All of this sounds alarmingly like obedience training. It comes as no surprise, then, to find parenting books at your local bookseller written by animal trainers. “What works for Fido can work for your child!”

If you’re totally responsible for coercing your children into being good, then it makes perfect sense to enlist some program or system like that. I, for one, cannot imagine our Creator wants us to treat children like animals. Such an approach may make parents feel big and in charge, but it leaves children feeling small and incompetent. This is certainly not the way our heavenly Father deals with us.

The fact that our children have been given the power of choice, as self-directed human beings, can thwart even the best obedience-training program. Children will soon realize they are in a no-win situation. Either they kill their own decision-making spirit in an attempt to reduce their parents’ anxiety, or they rebel against their parents’ authority. That’s the catch-22 of the “responsible for” model of parenting.

Parents either program their children correctly or they have failed. Children either conform to the system, surrender their individuality, and become “the child we don’t have to worry about,” or they rebel against the system, failing to “get with the program.”

Do you see the two categories we have neatly set up? On one hand, we have “What Will Make Mom and Dad Less Anxious,” and on the other hand, we have “Wrong Choices That Will Make Mom and Dad More Anxious.” For most families, there simply is no third option.

In this system, the possibility of children learning to act for themselves and think critically about their choices does not exist. Doing so would equal rebellion. If your child ends up “doing the right thing,” then you’ve raised a robot. He did exactly as he was programmed to do. But if your child ends up thinking and acting for himself, then you’ve raised a rebel.

There Is a Better Way

But there has to be another way—a way to say yes to our profound influence on our children’s lives without taking total responsibility for those lives. There must be a way to dramatically influence the life of a child without resorting to programming and coercion. I call this third option Scream-Free Parenting, because it emphasizes a radical focus on and approach to calming our own anxiety.

Again, not all of us scream at our children, but all of us struggle with reactive behaviors. We may scream, we may manipulate, we may even use violence. Or we may neglect, we may avoid, we may even withhold love. These are all different examples of emotional reactivity.

As I said before, they are all just different ways of screaming, and none of them reflect the character and nature of God. ScreamFree Parenting takes all of this reactivity incredibly seriously and says the only way to retain a position of influence with our children is to regain a position of control over ourselves.

Initially, this might feel or sound self-centered. It may even sound like self-indulgent navel-gazing. I promise you, it is not. Self-control is, after all, a mark of a Spirit-led life (Galatians 5:22–25). I promise that if you stick with me through the first part of this book, you will see that it is all designed to make you far less selfish, far more mature, and far more capable as a parent. Capable of the type of influence your kids really need from you. For now, the bottom line is this: You need to be in control of the things you can control, and that starts (and may end) with you.
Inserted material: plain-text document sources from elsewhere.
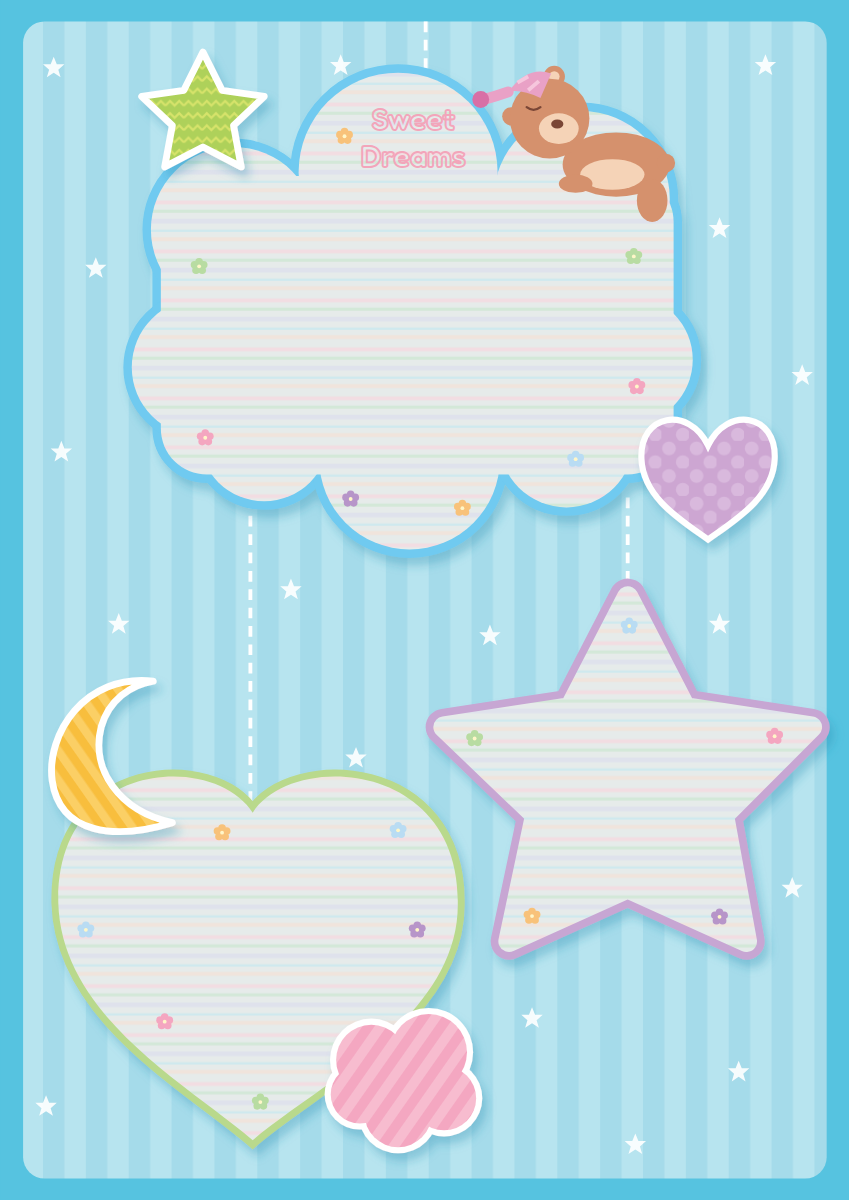
<!DOCTYPE html>
<html lang="en">
<head>
<meta charset="utf-8">
<title>Sweet Dreams Note Card</title>
<link rel="stylesheet" href="https://fonts.googleapis.com/css2?family=Fredoka:wght@500;600&display=swap">
<style>
  :root {
    --frame: #56c3e0;
    --stripe-light: #b7e4ef;
    --stripe-dark: #a5dbea;
    --cloud-edge: #6fcaf0;
    --star-edge: #c7a6d3;
    --heart-edge: #b9d98c;
    --paper: #e6ebea;
    --title: #f3a5ba;
    --bear: #d5916d;
    --bear-light: #f5d3b7;
    --cap: #e9a1c6;
    --moon: #f8be3e;
    --puff: #f4a7c1;
    --violet: #cda6d2;
    --leaf: #aed15a;
  }
  html, body { margin: 0; padding: 0; overflow: hidden; }
  body { width: 849px; height: 1200px; background: var(--frame); }
  .card { display: block; width: 849px; height: 1200px; }
  .card-title { font-family: "Fredoka", sans-serif; font-weight: 600; font-size: 40px; fill: none; stroke: var(--title); stroke-width: 2.5; }
</style>
</head>
<body>
<svg class="card" viewBox="0 0 1109 1568" xmlns="http://www.w3.org/2000/svg" role="img" aria-label="Sweet Dreams note card with cloud, star and heart frames">
  <defs>
    <pattern id="backdrop-stripes" width="56" height="56" patternUnits="userSpaceOnUse">
      <rect width="56" height="56" fill="var(--stripe-light)"/>
      <rect width="28" height="56" fill="var(--stripe-dark)"/>
    </pattern>
    <pattern id="pastel-lines" width="200" height="64" patternUnits="userSpaceOnUse">
      <rect width="200" height="64" fill="var(--paper)"/>
      <rect y="6" width="200" height="5" fill="#f2dde2"/>
      <rect y="18" width="200" height="4" fill="#d3e8d8"/>
      <rect y="30" width="200" height="6" fill="#dfe2ec"/>
      <rect y="44" width="200" height="3" fill="#cfe9ee"/>
      <rect y="54" width="200" height="5" fill="#f0e4dc"/>
    </pattern>
    <pattern id="polka" width="36" height="36" patternUnits="userSpaceOnUse">
      <rect width="36" height="36" fill="var(--violet)"/>
      <circle cx="10" cy="10" r="9" fill="#d9b9dd"/>
      <circle cx="28" cy="28" r="9" fill="#d9b9dd"/>
    </pattern>
    <pattern id="zigzag" width="24" height="16" patternUnits="userSpaceOnUse">
      <rect width="24" height="16" fill="var(--leaf)"/>
      <path d="M0,10 L6,4 L12,10 L18,4 L24,10" fill="none" stroke="#d6e36a" stroke-width="3"/>
    </pattern>
    <pattern id="diagonal-pink" width="26" height="26" patternUnits="userSpaceOnUse" patternTransform="rotate(35)">
      <rect width="26" height="26" fill="var(--puff)"/>
      <rect width="13" height="26" fill="#f7bccf"/>
    </pattern>
    <pattern id="diagonal-gold" width="22" height="22" patternUnits="userSpaceOnUse" patternTransform="rotate(-35)">
      <rect width="22" height="22" fill="var(--moon)"/>
      <rect width="11" height="22" fill="#fbcf65"/>
    </pattern>
    <filter id="soft-shadow" x="-10%" y="-10%" width="125%" height="125%">
      <feDropShadow dx="6" dy="10" stdDeviation="6" flood-color="#2a8fb0" flood-opacity="0.35"/>
    </filter>
    <path id="sparkle" d="M0,-14 L4,-4 L14,-4 L6,3 L9,13 L0,7 L-9,13 L-6,3 L-14,-4 L-4,-4Z" fill="#ffffff" opacity="0.9"/>
    <g id="blossom">
      <circle cx="0" cy="-6" r="5"/><circle cx="6" cy="-2" r="5"/><circle cx="4" cy="5" r="5"/>
      <circle cx="-4" cy="5" r="5"/><circle cx="-6" cy="-2" r="5"/>
      <circle r="2.5" fill="#fff6c8"/>
    </g>
    <g id="cloud-shape">
      <rect x="210" y="230" width="670" height="390" rx="60"/>
      <circle cx="305" cy="300" r="108"/>
      <circle cx="520" cy="225" r="130"/>
      <circle cx="760" cy="260" r="115"/>
      <circle cx="262" cy="480" r="90"/>
      <circle cx="820" cy="470" r="85"/>
      <circle cx="345" cy="570" r="85"/>
      <circle cx="535" cy="600" r="118"/>
      <circle cx="740" cy="575" r="88"/>
    </g>
    <path id="star-shape" d="M820,780 L895,925 L1060,950 L945,1065 L975,1230 L820,1160 L665,1230 L700,1065 L580,950 L745,925Z"/>
    <path id="heart-shape" d="M330,1062 C280,982 72,992 76,1180 C80,1330 250,1420 330,1490 C410,1420 600,1330 598,1180 C600,992 380,982 330,1062Z"/>
  </defs>

  <rect class="frame" width="1109" height="1568" fill="var(--frame)"/>
  <rect class="backdrop" x="30" y="28" width="1050" height="1512" rx="28" fill="url(#backdrop-stripes)"/>

  <g class="sparkles">
    <use href="#sparkle" x="70" y="88"/><use href="#sparkle" x="445" y="85"/><use href="#sparkle" x="1000" y="85"/>
    <use href="#sparkle" x="125" y="350"/><use href="#sparkle" x="940" y="298"/><use href="#sparkle" x="1048" y="490"/>
    <use href="#sparkle" x="80" y="590"/><use href="#sparkle" x="380" y="770"/><use href="#sparkle" x="155" y="815"/>
    <use href="#sparkle" x="640" y="830"/><use href="#sparkle" x="940" y="815"/><use href="#sparkle" x="465" y="990"/>
    <use href="#sparkle" x="1035" y="1160"/><use href="#sparkle" x="695" y="1330"/><use href="#sparkle" x="965" y="1400"/>
    <use href="#sparkle" x="60" y="1445"/><use href="#sparkle" x="830" y="1495"/>
  </g>

  <g class="hanging-strings" stroke="#ffffff" stroke-width="5" stroke-dasharray="14 10">
    <line x1="556" y1="28" x2="556" y2="95"/>
    <line x1="327" y1="650" x2="327" y2="1062"/>
    <line x1="820" y1="650" x2="820" y2="775"/>
  </g>

  <g class="cloud-frame" filter="url(#soft-shadow)">
    <use href="#cloud-shape" fill="var(--cloud-edge)" stroke="var(--cloud-edge)" stroke-width="22"/>
    <use href="#cloud-shape" fill="url(#pastel-lines)"/>
  </g>
  <g class="cloud-blossoms">
    <use href="#blossom" x="450" y="178" fill="#f8c27a"/><use href="#blossom" x="260" y="348" fill="#b8dca2"/>
    <use href="#blossom" x="828" y="335" fill="#b8dca2"/><use href="#blossom" x="268" y="572" fill="#f4a6c0"/>
    <use href="#blossom" x="832" y="505" fill="#f4a6c0"/><use href="#blossom" x="752" y="600" fill="#b9dcf3"/>
    <use href="#blossom" x="458" y="652" fill="#b795c9"/><use href="#blossom" x="604" y="664" fill="#f8c27a"/>
  </g>
  <text class="card-title" x="540" y="170" text-anchor="middle">Sweet</text>
  <text class="card-title" x="540" y="218" text-anchor="middle">Dreams</text>

  <g class="sleeping-bear">
    <ellipse cx="805" cy="215" rx="70" ry="42" fill="var(--bear)"/>
    <ellipse cx="800" cy="228" rx="42" ry="20" fill="var(--bear-light)"/>
    <circle cx="870" cy="213" r="12" fill="var(--bear)"/>
    <ellipse cx="752" cy="240" rx="22" ry="12" fill="var(--bear)"/>
    <ellipse cx="852" cy="262" rx="20" ry="28" fill="var(--bear)"/>
    <circle cx="668" cy="152" r="12" fill="var(--bear)"/>
    <circle cx="724" cy="100" r="14" fill="var(--bear)"/>
    <circle cx="724" cy="100" r="7" fill="var(--bear-light)"/>
    <circle cx="718" cy="155" r="52" fill="var(--bear)"/>
    <ellipse cx="730" cy="168" rx="26" ry="20" fill="var(--bear-light)"/>
    <ellipse cx="728" cy="162" rx="8" ry="6" fill="#7a4636"/>
    <path d="M688,140 Q697,147 706,140" fill="none" stroke="#7a4636" stroke-width="3" stroke-linecap="round"/>
    <path d="M664,120 Q690,85 720,96 L706,128 Q680,116 664,120Z" fill="var(--cap)"/>
    <path d="M676,108 L690,100 M690,118 L704,106" stroke="#f6c6dd" stroke-width="5"/>
    <path d="M664,120 Q650,125 632,130" stroke="var(--cap)" stroke-width="14" stroke-linecap="round" fill="none"/>
    <circle cx="628" cy="130" r="11" fill="#d86fa6"/>
  </g>

  <g class="accent-star" filter="url(#soft-shadow)">
    <path d="M265,68 L290,118 L345,126 L305,164 L315,218 L265,192 L215,218 L225,164 L185,126 L240,118Z" fill="url(#zigzag)" stroke="#ffffff" stroke-width="9" stroke-linejoin="round"/>
  </g>

  <g class="accent-heart" filter="url(#soft-shadow)">
    <path d="M925,582 C900,530 835,540 838,600 C840,650 890,680 925,705 C960,680 1010,650 1012,600 C1015,540 950,530 925,582Z" fill="url(#polka)" stroke="#ffffff" stroke-width="8"/>
  </g>

  <g class="star-frame" filter="url(#soft-shadow)">
    <use href="#star-shape" fill="var(--star-edge)" stroke="var(--star-edge)" stroke-width="48" stroke-linejoin="round"/>
    <use href="#star-shape" fill="url(#pastel-lines)" stroke="url(#pastel-lines)" stroke-width="28" stroke-linejoin="round"/>
  </g>
  <g class="star-blossoms">
    <use href="#blossom" x="822" y="818" fill="#b9dcf3"/><use href="#blossom" x="620" y="965" fill="#b8dca2"/>
    <use href="#blossom" x="1012" y="962" fill="#f4a6c0"/><use href="#blossom" x="695" y="1197" fill="#f8c27a"/>
    <use href="#blossom" x="940" y="1198" fill="#b795c9"/>
  </g>

  <g class="heart-frame" filter="url(#soft-shadow)">
    <use href="#heart-shape" fill="var(--heart-edge)" stroke="var(--heart-edge)" stroke-width="18"/>
    <use href="#heart-shape" fill="url(#pastel-lines)"/>
  </g>
  <g class="heart-blossoms">
    <use href="#blossom" x="290" y="1088" fill="#f8c27a"/><use href="#blossom" x="520" y="1085" fill="#b9dcf3"/>
    <use href="#blossom" x="112" y="1215" fill="#b9dcf3"/><use href="#blossom" x="545" y="1215" fill="#b795c9"/>
    <use href="#blossom" x="215" y="1335" fill="#f4a6c0"/><use href="#blossom" x="340" y="1440" fill="#b8dca2"/>
  </g>

  <g class="crescent-moon" filter="url(#soft-shadow)">
    <path d="M200,890 C110,880 60,960 68,1020 C78,1090 150,1098 225,1075 C155,1060 118,1005 132,950 C142,915 170,895 200,890Z" fill="url(#diagonal-gold)" stroke="#ffffff" stroke-width="9" stroke-linejoin="round"/>
  </g>

  <g class="puff-cloud" filter="url(#soft-shadow)">
    <g fill="#ffffff">
      <circle cx="485" cy="1385" r="54"/><circle cx="560" cy="1375" r="58"/><circle cx="580" cy="1435" r="50"/>
      <circle cx="520" cy="1455" r="52"/><circle cx="470" cy="1430" r="46"/>
    </g>
    <g fill="url(#diagonal-pink)">
      <circle cx="485" cy="1385" r="46"/><circle cx="560" cy="1375" r="50"/><circle cx="580" cy="1435" r="42"/>
      <circle cx="520" cy="1455" r="44"/><circle cx="470" cy="1430" r="38"/><circle cx="528" cy="1415" r="50"/>
    </g>
  </g>
</svg>
</body>
</html>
You’re responsible to your children, your spouse, your friends, and family members. You’re accountable to them for how you think, feel, and behave toward them. The only way to retain a position of influence with our children is to regain a position of control over ourselves.